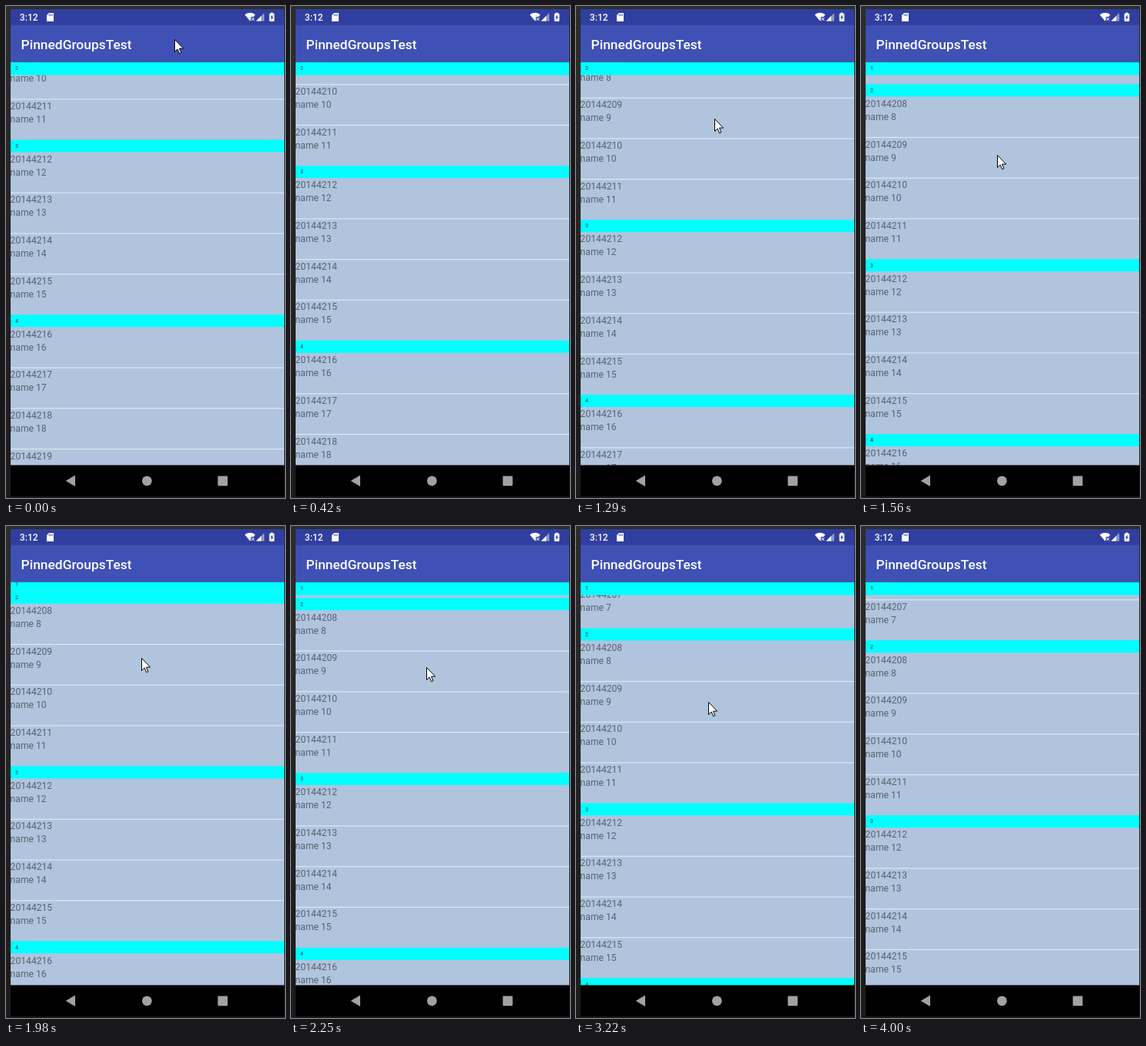
Write an HTML page with a canvas that moves like this. It is 363x638 px and loops after 4.25 s.

```html
<!DOCTYPE html>
<html lang="en">
<head>
<meta charset="utf-8">
<title>Pinned group list</title>
<style>
html, body { margin: 0; width: 100%; height: 100%; overflow: hidden; background: #222; }
canvas { display: block; }
</style>
</head>
<body>
<canvas id="stage" width="363" height="638"></canvas>
<script>
const canvas = document.getElementById('stage');
const c = canvas.getContext('2d');
const LOOP = 4250;
const LEFT = 6, WIDTH = 356, TOP = 72.6, BOTTOM = 595.4;
const ROW = 52.7, HEAD = 16, GROUP = HEAD + 4 * ROW, PINNED = 17;
const BAR = '#303f9f', CYAN = '#00ffff', INK = '#59626e', GREY = '#a2a2a2';

// turning points: time, top of group 3, pointer x, pointer y
const path = [
  [0, 173.4, 218.5, 43],
  [420, 207, 236, -40],
  [780, 208, 202, 35],
  [1050, 255.8, 181, 127],
  [1560, 328.3, 177, 193],
  [1980, 311.4, 176, 171],
  [2250, 320, 176, 183],
  [2680, 317.3, 176, 182],
  [3220, 359.4, 172, 228],
  [3490, 375, 225, 300],
  [4000, 375, 360, 650]
];

// The picture refreshes in alternating holds, restarting at each run.
const runs = [0, 150, 780, 1560, 2530, 4000];
const LONG = 150, SHORT = 120;

function snap(time) {
  const start = runs.findLast(t => t <= time);
  const phase = (time - start) % (LONG + SHORT);
  return time - phase + (phase >= LONG ? LONG : 0);
}

function poseAt(time) {
  const i = Math.min(path.findLastIndex(p => p[0] <= time), path.length - 2);
  const from = path[i], to = path[i + 1];
  const k = Math.min(1, (time - from[0]) / (to[0] - from[0]));
  const [, list, x, y] = from.map((v, j) => v + (to[j] - v) * k);
  const fling = Math.round(208 - 34.6 * Math.exp(-time / 120));
  return { list: time > 0 && time < 780 ? fling : list, x, y };
}

function rect(x, y, w, h, color) {
  c.fillStyle = color;
  c.fillRect(x, y, w, h);
}

function label(text, x, y, size, color, weight = 400) {
  c.font = `${weight} ${size}px Roboto, sans-serif`;
  c.fillStyle = color;
  c.fillText(text, x, y);
}

function shape(points, color) {
  c.beginPath();
  points.forEach(([x, y]) => c.lineTo(x, y));
  c.closePath();
  c.fillStyle = color;
  c.fill();
}

function round(x, y, w, h, r, color) {
  c.beginPath();
  c.roundRect(x, y, w, h, r);
  c.fillStyle = color;
  c.fill();
}

function header(group, y, height) {
  rect(LEFT, y, WIDTH, height, CYAN);
  label(group, 12, y + 10.3, 6.8, '#0c3a3e');
}

function drawList(base) {
  const topOf = g => base + (g - 3) * GROUP;
  let pinned = 1;
  c.save();
  c.beginPath();
  c.rect(LEFT, TOP, WIDTH, 638 - TOP);
  c.clip();
  rect(LEFT, TOP, WIDTH, 638 - TOP, '#b0c4de');
  for (let g = 1; g <= 5; g++) {
    const y = topOf(g);
    if (y <= TOP) pinned = g;
    for (let i = 0; i < 4; i++) {
      const n = g * 4 + i, top = y + HEAD + i * ROW;
      if (i) rect(LEFT, top - 0.3, WIDTH, 1.1, '#e3eaf4');
      label(20144200 + n, 5.6, top + 13.3, 12.15, INK);
      label('name ' + n, 5.6, top + 30.3, 12.15, INK);
    }
    header(g, y, HEAD);
  }
  header(pinned, Math.min(TOP, topOf(pinned + 1) - PINNED), PINNED);
  c.restore();
}

function drawStatus() {
  label('3:12', 17.8, 19, 12.1, '#fff', 500);
  shape([[56, 9], [62, 9], [62, 20], [53, 20], [53, 12]], '#fff');
  for (let i = 0; i < 3; i++) rect(55.7 + i * 2, 10.5, 1, 2.3, BAR);

  c.beginPath();
  c.moveTo(317.5, 19.5);
  c.lineTo(310.6, 11.3);
  c.quadraticCurveTo(317.5, 6.4, 324.4, 11.3);
  c.closePath();
  c.fillStyle = '#fff';
  c.fill();
  rect(318.6, 14, 5.4, 6, BAR);
  c.beginPath();
  c.moveTo(319.5, 15);
  c.lineTo(323, 19);
  c.moveTo(323, 15);
  c.lineTo(319.5, 19);
  c.strokeStyle = '#fff';
  c.lineWidth = 1;
  c.stroke();

  shape([[336, 9], [336, 19.5], [325.5, 19.5]], '#8f98cc');
  shape([[332, 13], [332, 19.5], [325.5, 19.5]], '#fff');

  rect(344.3, 8.6, 3, 2, '#fff');
  round(342.6, 9.7, 6.6, 10.2, 0.8, '#fff');
  shape([[346.6, 11], [344, 15.3], [345.5, 15.3], [345.2, 18.4], [347.8, 14.1], [346.3, 14.1]], BAR);
}

function drawNav() {
  rect(LEFT, BOTTOM, WIDTH, 636 - BOTTOM, '#000');
  shape([[77.8, 615.8], [90, 608.6], [90, 623]], GREY);
  round(177, 609.4, 12.8, 12.8, 6.4, GREY);
  round(275.6, 609.4, 12.8, 12.8, 1.2, GREY);
}

function drawPointer(x, y) {
  c.save();
  c.translate(Math.round(x) + 0.5, Math.round(y) + 0.5);
  shape([[0, 0], [0, 16], [3.7, 12.5], [6.2, 18.2], [8.5, 17.2], [6, 11.6], [11.2, 11.6]], '#fff');
  c.strokeStyle = '#000';
  c.lineWidth = 1;
  c.stroke();
  c.restore();
}

function draw(time) {
  const pose = poseAt(snap(time));
  const edge = c.createLinearGradient(0, 0, 0, 638);
  edge.addColorStop(0, '#2d2d2d');
  edge.addColorStop(1, '#1b1b1b');
  rect(0, 0, 363, 638, edge);
  drawList(pose.list);
  drawNav();
  rect(LEFT, 636, WIDTH, 2, edge);
  rect(LEFT, 4, WIDTH, 20.5, BAR);
  rect(LEFT, 24.5, WIDTH, TOP - 24.5, '#3f51b5');
  drawStatus();
  label('PinnedGroupsTest', 19.6, 55.6, 17.4, '#fff', 500);
  drawPointer(pose.x, pose.y);
}

function tick() {
  draw(performance.now() % LOOP);
  requestAnimationFrame(tick);
}
tick();
</script>
</body>
</html>
```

— Required action —
Before you print the records, please set aside any pictures and keep everything else exact.

— The completed task —
Write an HTML page with a canvas that moves like this. It is 363x638 px and loops after 4.25 s.

```html
<!DOCTYPE html>
<html lang="en">
<head>
<meta charset="utf-8">
<title>Pinned group list</title>
<style>
html, body { margin: 0; width: 100%; height: 100%; overflow: hidden; background: #222; }
canvas { display: block; }
</style>
</head>
<body>
<canvas id="stage" width="363" height="638"></canvas>
<script>
const canvas = document.getElementById('stage');
const c = canvas.getContext('2d');
const LOOP = 4250;
const LEFT = 6, WIDTH = 356, TOP = 72.6, BOTTOM = 595.4;
const ROW = 52.7, HEAD = 16, GROUP = HEAD + 4 * ROW, PINNED = 17;
const BAR = '#303f9f', CYAN = '#00ffff', INK = '#59626e', GREY = '#a2a2a2';

// turning points: time, top of group 3, pointer x, pointer y
const path = [
  [0, 173.4, 218.5, 43],
  [420, 207, 236, -40],
  [780, 208, 202, 35],
  [1050, 255.8, 181, 127],
  [1560, 328.3, 177, 193],
  [1980, 311.4, 176, 171],
  [2250, 320, 176, 183],
  [2680, 317.3, 176, 182],
  [3220, 359.4, 172, 228],
  [3490, 375, 225, 300],
  [4000, 375, 360, 650]
];

// The picture refreshes in alternating holds, restarting at each run.
const runs = [0, 150, 780, 1560, 2530, 4000];
const LONG = 150, SHORT = 120;

function snap(time) {
  const start = runs.findLast(t => t <= time);
  const phase = (time - start) % (LONG + SHORT);
  return time - phase + (phase >= LONG ? LONG : 0);
}

function poseAt(time) {
  const i = Math.min(path.findLastIndex(p => p[0] <= time), path.length - 2);
  const from = path[i], to = path[i + 1];
  const k = Math.min(1, (time - from[0]) / (to[0] - from[0]));
  const [, list, x, y] = from.map((v, j) => v + (to[j] - v) * k);
  const fling = Math.round(208 - 34.6 * Math.exp(-time / 120));
  return { list: time > 0 && time < 780 ? fling : list, x, y };
}

function rect(x, y, w, h, color) {
  c.fillStyle = color;
  c.fillRect(x, y, w, h);
}

function label(text, x, y, size, color, weight = 400) {
  c.font = `${weight} ${size}px Roboto, sans-serif`;
  c.fillStyle = color;
  c.fillText(text, x, y);
}

function shape(points, color) {
  c.beginPath();
  points.forEach(([x, y]) => c.lineTo(x, y));
  c.closePath();
  c.fillStyle = color;
  c.fill();
}

function round(x, y, w, h, r, color) {
  c.beginPath();
  c.roundRect(x, y, w, h, r);
  c.fillStyle = color;
  c.fill();
}

function header(group, y, height) {
  rect(LEFT, y, WIDTH, height, CYAN);
  label(group, 12, y + 10.3, 6.8, '#0c3a3e');
}

function drawList(base) {
  const topOf = g => base + (g - 3) * GROUP;
  let pinned = 1;
  c.save();
  c.beginPath();
  c.rect(LEFT, TOP, WIDTH, 638 - TOP);
  c.clip();
  rect(LEFT, TOP, WIDTH, 638 - TOP, '#b0c4de');
  for (let g = 1; g <= 5; g++) {
    const y = topOf(g);
    if (y <= TOP) pinned = g;
    for (let i = 0; i < 4; i++) {
      const n = g * 4 + i, top = y + HEAD + i * ROW;
      if (i) rect(LEFT, top - 0.3, WIDTH, 1.1, '#e3eaf4');
      label(20144200 + n, 5.6, top + 13.3, 12.15, INK);
      label('name ' + n, 5.6, top + 30.3, 12.15, INK);
    }
    header(g, y, HEAD);
  }
  header(pinned, Math.min(TOP, topOf(pinned + 1) - PINNED), PINNED);
  c.restore();
}

function drawStatus() {
  label('3:12', 17.8, 19, 12.1, '#fff', 500);
  shape([[56, 9], [62, 9], [62, 20], [53, 20], [53, 12]], '#fff');
  for (let i = 0; i < 3; i++) rect(55.7 + i * 2, 10.5, 1, 2.3, BAR);

  c.beginPath();
  c.moveTo(317.5, 19.5);
  c.lineTo(310.6, 11.3);
  c.quadraticCurveTo(317.5, 6.4, 324.4, 11.3);
  c.closePath();
  c.fillStyle = '#fff';
  c.fill();
  rect(318.6, 14, 5.4, 6, BAR);
  c.beginPath();
  c.moveTo(319.5, 15);
  c.lineTo(323, 19);
  c.moveTo(323, 15);
  c.lineTo(319.5, 19);
  c.strokeStyle = '#fff';
  c.lineWidth = 1;
  c.stroke();

  shape([[336, 9], [336, 19.5], [325.5, 19.5]], '#8f98cc');
  shape([[332, 13], [332, 19.5], [325.5, 19.5]], '#fff');

  rect(344.3, 8.6, 3, 2, '#fff');
  round(342.6, 9.7, 6.6, 10.2, 0.8, '#fff');
  shape([[346.6, 11], [344, 15.3], [345.5, 15.3], [345.2, 18.4], [347.8, 14.1], [346.3, 14.1]], BAR);
}

function drawNav() {
  rect(LEFT, BOTTOM, WIDTH, 636 - BOTTOM, '#000');
  shape([[77.8, 615.8], [90, 608.6], [90, 623]], GREY);
  round(177, 609.4, 12.8, 12.8, 6.4, GREY);
  round(275.6, 609.4, 12.8, 12.8, 1.2, GREY);
}

function drawPointer(x, y) {
  c.save();
  c.translate(Math.round(x) + 0.5, Math.round(y) + 0.5);
  shape([[0, 0], [0, 16], [3.7, 12.5], [6.2, 18.2], [8.5, 17.2], [6, 11.6], [11.2, 11.6]], '#fff');
  c.strokeStyle = '#000';
  c.lineWidth = 1;
  c.stroke();
  c.restore();
}

function draw(time) {
  const pose = poseAt(snap(time));
  const edge = c.createLinearGradient(0, 0, 0, 638);
  edge.addColorStop(0, '#2d2d2d');
  edge.addColorStop(1, '#1b1b1b');
  rect(0, 0, 363, 638, edge);
  drawList(pose.list);
  drawNav();
  rect(LEFT, 636, WIDTH, 2, edge);
  rect(LEFT, 4, WIDTH, 20.5, BAR);
  rect(LEFT, 24.5, WIDTH, TOP - 24.5, '#3f51b5');
  drawStatus();
  label('PinnedGroupsTest', 19.6, 55.6, 17.4, '#fff', 500);
  drawPointer(pose.x, pose.y);
}

function tick() {
  draw(performance.now() % LOOP);
  requestAnimationFrame(tick);
}
tick();
</script>
</body>
</html>
```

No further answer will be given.